The 135th Kentucky Derby is held on the first Saturday in May which is nine days from today.
In 1955 Sports Illustrated was first published and, wanting their magazine to stand out from the rest of the sports oriented magazines, hired Nobel prize winner William Faulkner to come to Louisville to watch and write about the Derby. What better way was there to set Sports Illustrated apart from the rest of the sports rags?
Faulkner always painted scenes with a broad brush and opened his piece by writing about Daniel Boone’s exploration and opening of Kentucky to people wanting to settle here. He ended his narrative without bothering to mention the name of the horse who won the Derby that year.

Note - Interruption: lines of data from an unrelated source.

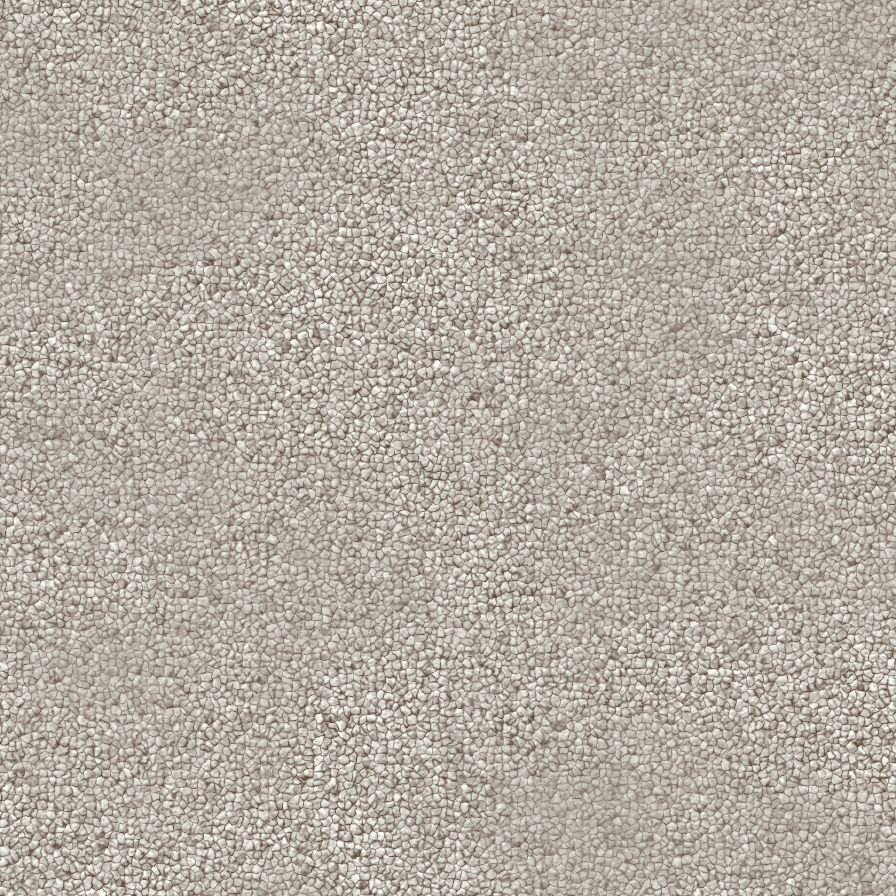
This texture is drawn by a WebGL 2 fragment shader. Its source:

```glsl
#version 300 es
precision highp float;
precision highp int;
// Soft beige wool pile: small fluffy tufts, thin brown crevices and faint brushed patches.

uniform vec2 u_resolution;
out vec4 fragColor;

const vec3 CREVICE_COLOR = vec3(0.46, 0.40, 0.36);
const vec3 TIP_COLOR = vec3(0.90, 0.89, 0.86);
const float TUFTS = 114.0;         // tufts across the canvas
const float TUFT_JITTER = 0.84;
const float SIZE_VARIATION = 0.14;
const float WARP = 0.22;           // bending of tuft outlines, in tufts
const float FRAY = 0.16;           // fine ragged edges, in tufts
const float GAP_WIDTH = 0.38;
const float GAP_DEPTH = 0.52;
const float MEAN_GAP = 0.34;       // average gap coverage, keeps patches equally bright
const float TONE_VARIATION = 0.13;
const float RELIEF = 0.38;
const float FIBRE_SCALE = 300.0;
const float FIBRE_STRENGTH = 0.72;
const float PATCH_SCALE = 5.0;
const float PATCH_STRENGTH = 0.10;
const float PATCH_CONTRAST = 1.1;
const float BASE_LEVEL = 0.59;
const vec2 LIGHT = vec2(-0.45, 0.89);

// Integer hash giving three values in 0..1
vec3 hash3(vec2 cell, uint seed) {
    uvec3 v = uvec3(uvec2(ivec2(cell)), seed);
    v = v * 1664525u + 1013904223u;
    v.x += v.y * v.z;
    v.y += v.z * v.x;
    v.z += v.x * v.y;
    v ^= v >> 16u;
    v.x += v.y * v.z;
    v.y += v.z * v.x;
    v.z += v.x * v.y;
    return vec3(v >> 8u) / 16777216.0;
}

// Smooth lattice noise, three channels in 0..1
vec3 noise3(vec2 p, uint seed) {
    vec2 cell = floor(p);
    vec2 f = fract(p);
    f = f * f * (3.0 - 2.0 * f);
    vec3 low = mix(hash3(cell, seed), hash3(cell + vec2(1, 0), seed), f.x);
    vec3 high = mix(hash3(cell + vec2(0, 1), seed), hash3(cell + vec2(1, 1), seed), f.x);
    return mix(low, high, f.y);
}

// Layered noise around zero
float mottle(vec2 p) {
    float sum = 0.0;
    float weight = 0.5;
    for (uint i = 0u; i < 4u; i++) {
        sum += weight * (noise3(p, 20u + i).x - 0.5);
        p = mat2(1.6, 1.2, -1.2, 1.6) * p + 3.7;
        weight *= 0.6;
    }
    return sum;
}

// Tuft cells: x = distance to the gap, y = tone, zw = offset from the centre
vec4 tuft(vec2 p) {
    vec2 home = floor(p);
    float nearest = 9.0;
    float second = 9.0;
    float tone = 0.0;
    vec2 offset = vec2(0.0);
    for (int y = -2; y <= 2; y++) {
        for (int x = -2; x <= 2; x++) {
            vec2 cell = home + vec2(x, y);
            vec3 rnd = hash3(cell, 1u);
            vec2 away = p - cell - 0.5 - TUFT_JITTER * (rnd.xy - 0.5);
            float d = length(away) - SIZE_VARIATION * rnd.z;
            if (d < nearest) {
                second = nearest;
                nearest = d;
                tone = hash3(cell, 2u).x;
                offset = away;
            } else {
                second = min(second, d);
            }
        }
    }
    return vec4(second - nearest, tone, offset);
}

void main() {
    vec2 uv = gl_FragCoord.xy / u_resolution.y;
    float pixel = TUFTS / u_resolution.y;

    // Brushed patches, slightly stretched along a rising diagonal
    vec2 brushed = mat2(0.85, -0.45, 0.5, 1.15) * uv;
    float nap = mottle(brushed * PATCH_SCALE);
    float contrast = clamp(1.0 + PATCH_CONTRAST * nap, 0.65, 1.3);

    // Packed tufts with frayed outlines and crevices of uneven depth
    vec2 p = uv * TUFTS;
    vec2 bend = WARP * (noise3(p * 0.9, 3u).xy - 0.5);
    vec2 fray = FRAY * (noise3(p * 2.3, 6u).xy - 0.5);
    vec4 t = tuft(p + 2.0 * (bend + fray));
    float gap = 1.0 - smoothstep(0.0, max(GAP_WIDTH, pixel), t.x);
    float depth = GAP_DEPTH * (0.6 + 0.8 * noise3(p * 1.3, 4u).x);

    // Shading inside each tuft
    float shade = depth * (MEAN_GAP - gap);
    shade += TONE_VARIATION * (t.y - 0.5);
    shade += RELIEF * dot(t.zw, LIGHT);

    // Fine fibres in two sizes
    float fibre = 0.7 * noise3(brushed * FIBRE_SCALE, 5u).x;
    fibre += 0.3 * noise3(uv * FIBRE_SCALE * 0.6, 7u).x - 0.5;
    float level = BASE_LEVEL + contrast * (shade + FIBRE_STRENGTH * fibre) + PATCH_STRENGTH * nap;

    fragColor = vec4(mix(CREVICE_COLOR, TIP_COLOR, clamp(level, -0.2, 1.18)), 1.0);
}
```
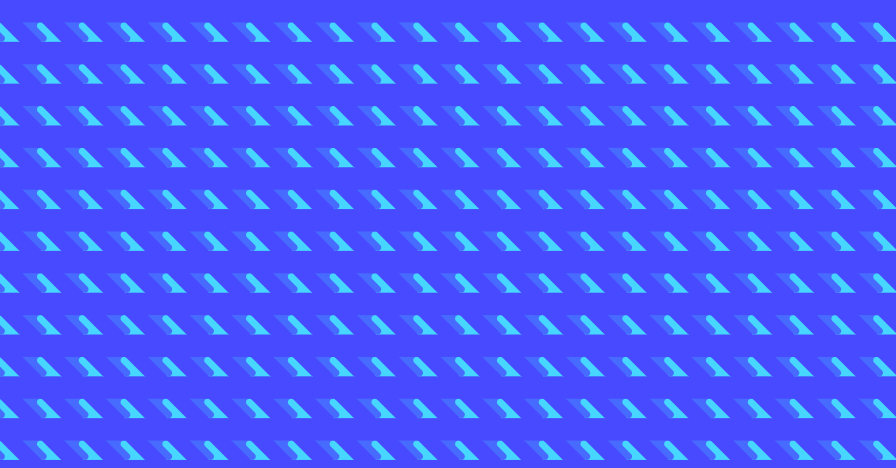
A WebGL 2 fragment shader for this pattern:

```glsl
#version 300 es
precision highp float;
// Rows of slanted two-tone parallelograms, each split by an S-shaped curve.

uniform vec2 u_resolution;
out vec4 fragColor;

// Lengths are in design units; the canvas is CANVAS_WIDTH of them wide.
const float CANVAS_WIDTH = 1200.0;
const float PITCH = 56.0;        // spacing of repeats, across and down
const float HALF_SIDE = 13.0;    // half the height and half the top edge
const float FIRST_ROW = 43.0;    // centre of the top row, below the top edge

const vec3 GROUND = vec3(0.28, 0.29, 1.00);
const vec3 SHADE  = vec3(0.28, 0.42, 1.00);
const vec3 BRIGHT = vec3(0.28, 0.84, 1.00);

const float INV_SQRT2 = 0.70711;

// Parallelogram with level top and bottom and 45 degree sides (y points down).
float slantDistance(vec2 p) {
    return max(abs(p.y) - HALF_SIDE, (abs(p.x - p.y) - HALF_SIDE) * INV_SQRT2);
}

// Negative on the bright side: a diagonal with a round cap at each end.
float curveDistance(vec2 p) {
    float radius = HALF_SIDE * INV_SQRT2 * 0.5;
    float capY = radius - HALF_SIDE;
    vec2 cap = vec2(capY + 0.5 * HALF_SIDE, capY);
    float along = p.x + p.y;
    float capAlong = cap.x + cap.y;
    if (along < capAlong) return length(p - cap) - radius;
    if (along > -capAlong) return radius - length(p + cap);
    return (p.y - p.x) * INV_SQRT2;
}

float coverage(float dist, float pixel) {
    return clamp(0.5 - dist / pixel, 0.0, 1.0);
}

void main() {
    float pixel = CANVAS_WIDTH / u_resolution.x;
    vec2 fromTop = vec2(gl_FragCoord.x, u_resolution.y - gl_FragCoord.y) * pixel;

    // Repeat around the centre of each tile
    vec2 tile = (fromTop - vec2(0.0, FIRST_ROW)) / PITCH;
    vec2 p = (fract(tile + 0.5) - 0.5) * PITCH;

    // Colour the two halves, then lay the shape on the ground
    vec3 shape = mix(SHADE, BRIGHT, coverage(curveDistance(p), pixel));
    vec3 color = mix(GROUND, shape, coverage(slantDistance(p), pixel));
    fragColor = vec4(color, 1.0);
}
```
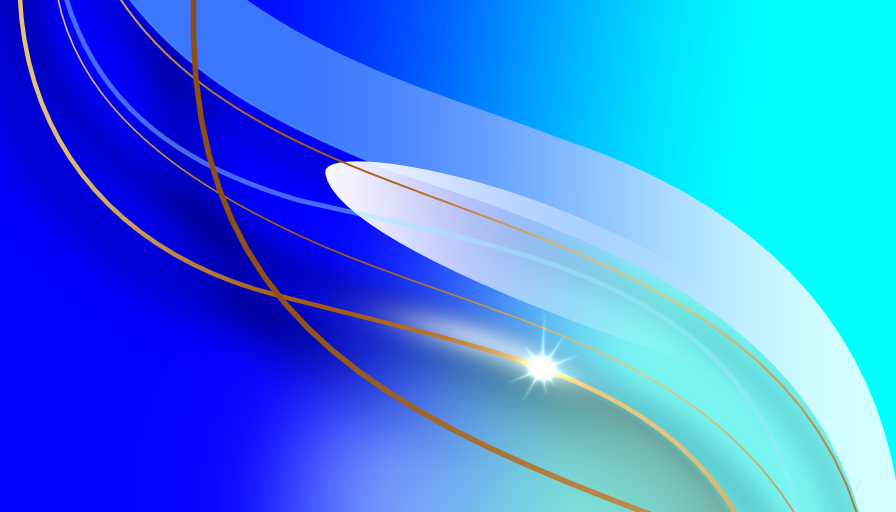
This background is drawn by a Shadertoy shader. Its source:

```glsl
#define SEGMENTS 20
#define BLUE vec3(0.0, 0.0, 1.0)
#define CYAN vec3(0.0, 1.0, 1.0)
#define AQUA vec3(0.48, 0.97, 0.95)
#define SAGE vec3(0.50, 0.70, 0.64)
#define SHADE vec3(0.32, 0.48, 0.60)
#define BROWN vec3(0.56, 0.31, 0.08)
#define GOLD vec3(0.90, 0.77, 0.49)
#define FLARE_POS vec2(60.5, 16.0)
#define RAYS 10

float hash(float n) { return fract(sin(n * 12.9898) * 43758.5453); }

// Keeps the squared distance and side of the nearest point on a cubic
void nearest(vec2 p, vec2 a, vec2 b, vec2 c, vec2 d, inout vec2 best) {
    vec2 from = a;
    for (int i = 1; i <= SEGMENTS; i++) {
        float t = float(i) / float(SEGMENTS), s = 1.0 - t;
        vec2 to = s*s*s*a + 3.0*s*s*t*b + 3.0*s*t*t*c + t*t*t*d;
        vec2 e = to - from, v = p - from;
        vec2 gap = v - e * clamp(dot(v, e) / dot(e, e), 0.0, 1.0);
        float sq = dot(gap, gap);
        if (sq < best.x) best = vec2(sq, e.x * v.y - e.y * v.x);
        from = to;
    }
}

// Signed distances, positive on the upper side
float arc(vec2 p, vec2 a, vec2 b, vec2 c, vec2 d) {
    vec2 best = vec2(1e6, 1.0);
    nearest(p, a, b, c, d, best);
    return sqrt(best.x) * (best.y < 0.0 ? -1.0 : 1.0);
}

float sweep(vec2 p, vec2 a, vec2 b, vec2 c, vec2 d, vec2 e, vec2 f, vec2 g) {
    vec2 best = vec2(1e6, 1.0);
    nearest(p, a, b, c, d, best);
    nearest(p, d, e, f, g, best);
    return sqrt(best.x) * (best.y < 0.0 ? -1.0 : 1.0);
}

float fill(float d, float aa) { return clamp(d / aa + 0.5, 0.0, 1.0); }

float stroke(float d, float halfWidth, float aa) { return fill(halfWidth - abs(d), aa); }

float stripe(float d, float centre, float width) {
    float k = (d - centre) / width;
    return exp(-k * k);
}

// Star with a stretched halo and rays of uneven length
vec3 flare(vec2 v) {
    vec2 along = normalize(vec2(0.93, -0.36));
    vec2 w = vec2(dot(v, along), dot(v, vec2(-along.y, along.x)));
    float r = length(v);
    float halo = exp(-length(w * vec2(0.4, 1.1)));
    vec3 light = vec3(1.0, 0.82, 0.55) * halo * 0.7 + 1.3 * exp(-r * r * 1.1);
    for (int i = 0; i < RAYS; i++) {
        float n = float(i);
        float angle = 1.65 + 6.2832 * n / float(RAYS) + 0.25 * (hash(n) - 0.5);
        vec2 dir = vec2(cos(angle), sin(angle));
        float reach = i == 0 ? 6.5 : mix(2.5, 5.0, hash(n + 7.0));
        float t = dot(v, dir) / reach;
        float side = abs(dir.x * v.y - dir.y * v.x);
        float taper = clamp(1.0 - t, 0.0, 1.0) * step(0.0, t);
        light += vec3(1.0, 0.92, 0.75) * 0.5 * taper * exp(-side * 7.0);
    }
    return light;
}

void mainImage(out vec4 fragColor, in vec2 fragCoord) {
    // Percent of the canvas width
    vec2 p = fragCoord / iResolution.x * 100.0;
    float aa = 100.0 / iResolution.x;

    // Curves
    float goldRope = sweep(p, vec2(2.2, 57.8), vec2(2.9, 40.1), vec2(14.3, 28.4), vec2(30.9, 24.2),
                           vec2(54.7, 18.0), vec2(72.9, 15.4), vec2(82.4, -0.6));
    float brownRope = arc(p, vec2(21.6, 57.8), vec2(20.6, 23.8), vec2(39.1, 12.1), vec2(73.5, -0.6));
    float upperThread = sweep(p, vec2(13.2, 57.6), vec2(19.5, 47.9), vec2(29.9, 42.4), vec2(40.8, 38.0),
                              vec2(62.5, 29.4), vec2(88.5, 23.2), vec2(95.8, -0.6));
    float lowerThread = sweep(p, vec2(6.4, 57.6), vec2(9.1, 44.0), vec2(22.1, 36.2), vec2(33.3, 30.9),
                              vec2(52.1, 22.1), vec2(76.8, 19.3), vec2(89.0, -0.6));
    float paleLine = sweep(p, vec2(7.3, 57.6), vec2(11.1, 44.7), vec2(20.8, 38.5), vec2(33.3, 34.8),
                           vec2(58.6, 29.0), vec2(83.3, 25.8), vec2(89.2, -0.6));
    float bandTop = sweep(p, vec2(27.2, 57.4), vec2(39.1, 49.0), vec2(52.1, 45.8), vec2(62.5, 41.7),
                          vec2(83.3, 34.9), vec2(98.3, 21.9), vec2(100.6, -0.6));
    float bandBase = sweep(p, vec2(14.3, 57.4), vec2(22.1, 47.3), vec2(32.6, 42.7), vec2(43.8, 38.0),
                           vec2(67.7, 30.3), vec2(89.8, 21.9), vec2(96.1, -0.6));
    float leafTop = sweep(p, vec2(36.3, 37.8), vec2(35.8, 40.8), vec2(52.1, 38.8), vec2(67.7, 31.5),
                          vec2(80.7, 25.8), vec2(88.5, 18.0), vec2(93.8, -0.6));
    float leafBase = arc(p, vec2(36.3, 37.8), vec2(37.1, 32.3), vec2(54.7, 23.8), vec2(79.4, 16.0));

    // Sky and inner gradients
    vec3 sky = mix(BLUE, CYAN, smoothstep(20.0, 90.0, p.x + 0.15 * (57.0 - p.y)));
    vec3 inner = mix(BLUE, AQUA, smoothstep(31.0, 76.0, p.x + 0.35 * (23.0 - p.y)));
    inner = mix(inner, vec3(0.75, 0.82, 1.0), 0.45 * exp(-dot(p - vec2(43, 2), p - vec2(43, 2)) / 150.0));
    float under = smoothstep(0.5, -1.0, goldRope) * exp(min(goldRope, 0.0) / 14.0);
    inner = mix(inner, SAGE, 0.85 * under * smoothstep(40.0, 68.0, p.x));

    // Soft shadows and haze
    float shadow = 0.42 * stripe(goldRope, -2.5, 4.0) * (1.0 - 0.8 * smoothstep(55.0, 75.0, p.x))
                 + 0.50 * stripe(brownRope, -2.5, 4.0) * smoothstep(2.0, 25.0, p.y)
                 + 0.45 * stripe(lowerThread, -3.5, 2.5) * (1.0 - 0.4 * smoothstep(45.0, 70.0, p.x))
                 + 0.28 * stripe(upperThread, -1.5, 2.3) * (1.0 - 0.3 * smoothstep(30.0, 60.0, p.x));
    inner *= mix(vec3(1.0), SHADE, min(shadow, 1.0));
    inner = mix(inner, vec3(0.93, 0.97, 1.0), 0.65 * stripe(goldRope, 0.8, 2.0) * stripe(p.x, 53.0, 9.0));
    vec3 col = mix(sky, inner, fill(-bandBase, aa));

    // Broad band and white leaf
    vec3 bandColor = mix(vec3(0.24, 0.48, 1.0), vec3(0.86, 1.0, 1.0), smoothstep(30.0, 98.0, p.x));
    col = mix(col, bandColor, 0.96 * fill(min(-bandTop, bandBase), aa));
    col = mix(col, vec3(0.35, 0.68, 1.0), 0.5 * stroke(bandBase, 0.1, aa) * smoothstep(50.0, 35.0, p.x));
    float leafAlpha = 0.97 * (1.0 - smoothstep(34.0, 82.0, p.x));
    col = mix(col, vec3(1.0), leafAlpha * fill(min(-leafTop, leafBase), aa));

    // Lines
    vec3 metal = mix(BROWN * 1.15, GOLD, 0.5 + 0.5 * cos(6.2832 * p.x / 72.0));
    col = mix(col, vec3(0.62, 0.92, 1.0), 0.45 * stroke(paleLine, 0.27, aa));
    col = mix(col, metal, stroke(upperThread, 0.11, aa));
    col = mix(col, metal, stroke(lowerThread, 0.09, aa));
    col = mix(col, metal, stroke(goldRope, 0.25, aa));
    col = mix(col, mix(BROWN, GOLD, 0.6 * smoothstep(25.0, 85.0, p.x)), stroke(brownRope, 0.31, aa));

    col += flare(p - FLARE_POS);
    fragColor = vec4(clamp(col, 0.0, 1.0), 1.0);
}
```
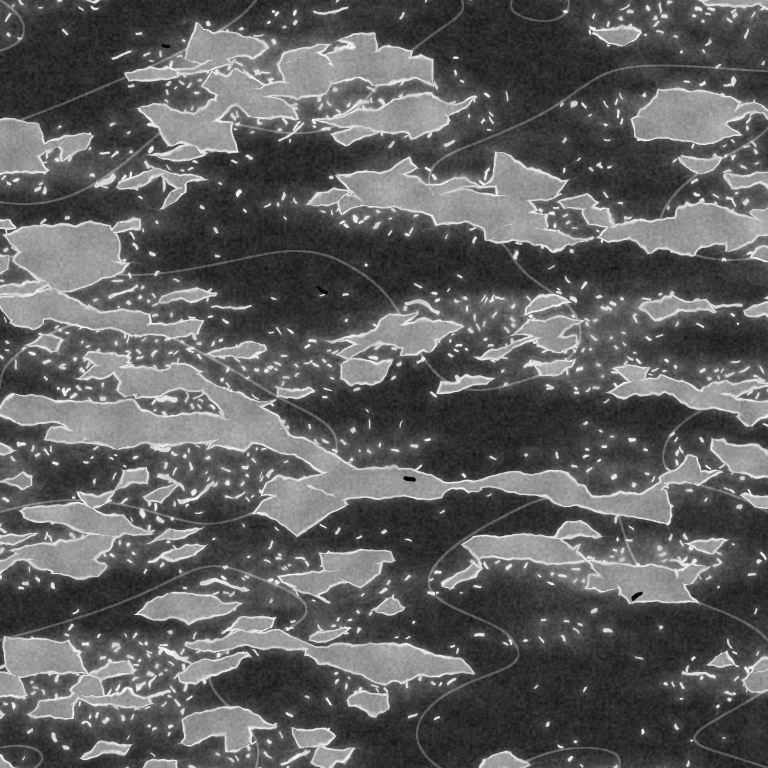
Reproduce this texture procedurally as a Shadertoy shader.

```glsl
// Banded two-phase steel under an electron microscope: dark grains, and bands of
// grey angular islands with bright rims, flakes and needles. Islands are unions of
// sheared Voronoi cells, chosen by a stretched gradient noise that forms the bands.

const float DARK_GRAIN = 0.165, BAND_MATRIX = 0.29;   // matrix greys
const float ISLAND_GREY = 0.60, RIM_GREY = 0.87, PIT_GREY = 0.03;
const float RIM_INNER = 0.0012, RIM_OUTER = 0.0044;   // rim profile, canvas units
const float HALO_WIDTH = 0.0045, HALO_GAIN = 0.20;
const float EDGE_SOFTNESS = 0.0010;
const float FILM_GRAIN = 0.065;
const vec2 BAND_SCALE = vec2(2.3, 8.5);
const mat2 COARSE_CELLS = mat2(10.0, 0.0, 7.0, 27.0); // stretch and shear
const mat2 FINE_CELLS = mat2(23.0, 0.0, -20.0, 52.0);
const float COARSE_SHARE = 0.35, FINE_SHARE = 0.28;

vec2 hash2(vec2 c) {
    vec3 v = fract(c.xyx * vec3(0.1031, 0.1030, 0.0973));
    v += dot(v, v.yzx + 33.33);
    return fract((v.xx + v.yz) * v.zy);
}

float cornerSlope(vec2 cell, vec2 corner, vec2 f) {
    return dot(hash2(cell + corner) * 2.0 - 1.0, f - corner);
}

// Gradient noise, roughly -1 to 1
float noise(vec2 p) {
    vec2 i = floor(p), f = p - i;
    vec2 u = f * f * f * (f * (f * 6.0 - 15.0) + 10.0);
    float low = mix(cornerSlope(i, vec2(0, 0), f), cornerSlope(i, vec2(1, 0), f), u.x);
    float high = mix(cornerSlope(i, vec2(0, 1), f), cornerSlope(i, vec2(1, 1), f), u.x);
    return 1.5 * mix(low, high, u.y);
}

float bandField(vec2 p) {
    return noise(p * BAND_SCALE + 23.0) + 0.5 * noise(p * BAND_SCALE * 2.1 + 59.0);
}

// 0 inside clean dark grains, 1 in the middle of a band
float bandDensity(vec2 p) {
    return smoothstep(-0.25, 0.40, bandField(p));
}

// Signed distance, positive inside, to a union of randomly chosen Voronoi cells
float islands(vec2 p, mat2 cells, float share, float seed) {
    mat2 toCanvas = inverse(cells);
    vec2 q = cells * p, home = floor(q);
    vec2 filled = q + 4.0, empty = q - 4.0;
    float filledDist = 32.0, emptyDist = 32.0;
    for (int y = -1; y <= 1; y++)
    for (int x = -1; x <= 1; x++) {
        vec2 cell = home + vec2(x, y);
        vec2 site = cell + hash2(cell + seed);
        float dist = dot(q - site, q - site);
        bool chosen = hash2(cell + seed + 71.0).x < share * bandDensity(toCanvas * site);
        if (chosen && dist < filledDist) { filledDist = dist; filled = site; }
        if (!chosen && dist < emptyDist) { emptyDist = dist; empty = site; }
    }
    return 0.5 * (emptyDist - filledDist) / length((filled - empty) * cells);
}

// Signed distance, positive inside, to scattered capsules; size = half length, radius
float flakes(vec2 p, vec2 grid, vec2 size, float maxTilt, float baseShare, float bandShare, float seed) {
    vec2 home = floor(p * grid);
    float d = -1.0;
    for (int y = -1; y <= 1; y++)
    for (int x = -1; x <= 1; x++) {
        vec2 cell = home + vec2(x, y);
        vec2 site = (cell + hash2(cell + seed)) / grid;
        vec2 pick = hash2(cell + seed + 37.0), shape = hash2(cell + seed + 113.0);
        if (pick.x > baseShare + bandShare * bandDensity(site)) continue;
        float tilt = maxTilt * (2.0 * pick.y - 1.0);
        vec2 axis = vec2(cos(tilt), sin(tilt)), r = p - site;
        float halfLength = size.x * mix(0.2, 1.0, shape.x);
        float along = clamp(dot(r, axis), -halfLength, halfLength);
        d = max(d, size.y * mix(0.55, 1.0, shape.y) - length(r - along * axis));
    }
    return d;
}

void mainImage(out vec4 fragColor, in vec2 fragCoord) {
    vec2 uv = fragCoord / iResolution.y;
    float soft = max(EDGE_SOFTNESS, 0.7 / iResolution.y);

    // Gentle bending of the bands plus ragged outlines
    vec2 p = uv + vec2(0.0, 0.022 * noise(uv * 3.5 + 5.0));
    p += 0.008 * vec2(noise(uv * 27.0), noise(uv * 27.0 + 40.0));
    p += 0.0022 * vec2(noise(uv * 95.0 + 11.0), noise(uv * 95.0 + 77.0));

    // Bright phase
    float d = islands(p, COARSE_CELLS, COARSE_SHARE, 3.0);
    d = max(d, islands(p, FINE_CELLS, FINE_SHARE, 19.0));
    d = max(d, flakes(p, vec2(13, 26), vec2(0.030, 0.0024), 0.6, 0.0, 0.32, 7.0));
    d = max(d, flakes(p, vec2(62, 80), vec2(0.0036, 0.0021), 1.3, 0.05, 0.68, 29.0));

    // Matrix with mottling, recessed smudges and thin grain boundaries
    float density = bandDensity(p);
    float mottle = noise(uv * vec2(38, 55)) + 0.6 * noise(uv * 110.0 + 9.0);
    float smudge = smoothstep(0.10, 0.50, noise(uv * vec2(3.2, 7.0) + 41.0));
    float grey = mix(DARK_GRAIN, BAND_MATRIX, density) + 0.035 * mottle;
    grey += 0.12 * smudge * (0.6 + noise(uv * vec2(18, 40) + 15.0));
    float field = noise(uv * vec2(3.0, 6.0) + 87.0);
    float lineDist = abs(field) / max(fwidth(field) * iResolution.y, 0.5);
    grey += 0.20 * (1.0 - smoothstep(0.0004, 0.0004 + 1.6 * soft, lineDist));
    grey += HALO_GAIN * mix(0.6, 1.0, density) * exp(min(d, 0.0) / HALO_WIDTH);

    // Island faces and charged rims
    float face = ISLAND_GREY + 0.09 * noise(uv * 22.0 + 31.0) + 0.03 * mottle;
    float rim = RIM_GREY + 0.14 * noise(uv * 34.0 + 63.0);
    float lit = mix(rim, face, smoothstep(RIM_INNER, RIM_OUTER, d));
    grey = mix(grey, lit, smoothstep(-soft, soft, d));

    // Rare black pits and film grain
    float pit = flakes(p, vec2(4.0), vec2(0.006, 0.0036), 0.7, 0.28, 0.0, 53.0);
    grey = mix(grey, PIT_GREY, smoothstep(-soft, soft, pit));
    grey += FILM_GRAIN * (noise(uv * 243.7) + 0.5 * noise(uv * 131.3 + 17.0));
    fragColor = vec4(vec3(clamp(grey, 0.0, 1.0)), 1.0);
}
```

“Only a little over two minutes: one simultaneous metallic clash as the gates spring. Though you do not really know what it was you hear: whether it was that metallic crash, or the simultaneous thunder of the hooves in that first leap or the massed voices, the gasp, the exhalation--whatever it was, the clump of horses indistinguishable yet, like a brown wave dotted with the bright silks of the riders like chips flowing toward us along the rail until, approaching, we can begin to distinguish individuals, streaming past us now as individual horses--horses which (including the rider) once stood about eight feet tall and 10 feet long, now look like arrows twice that length and less than half that thickness, shooting past and bunching again as perspective diminishes, then becoming individual horses once more about the turn into the backstretch, streaming on, to bunch for the last time into the homestretch itself, then again individuals, individual horses, the individual horse, the Horse: 2:01 4/5 minutes."
I love Faulkner.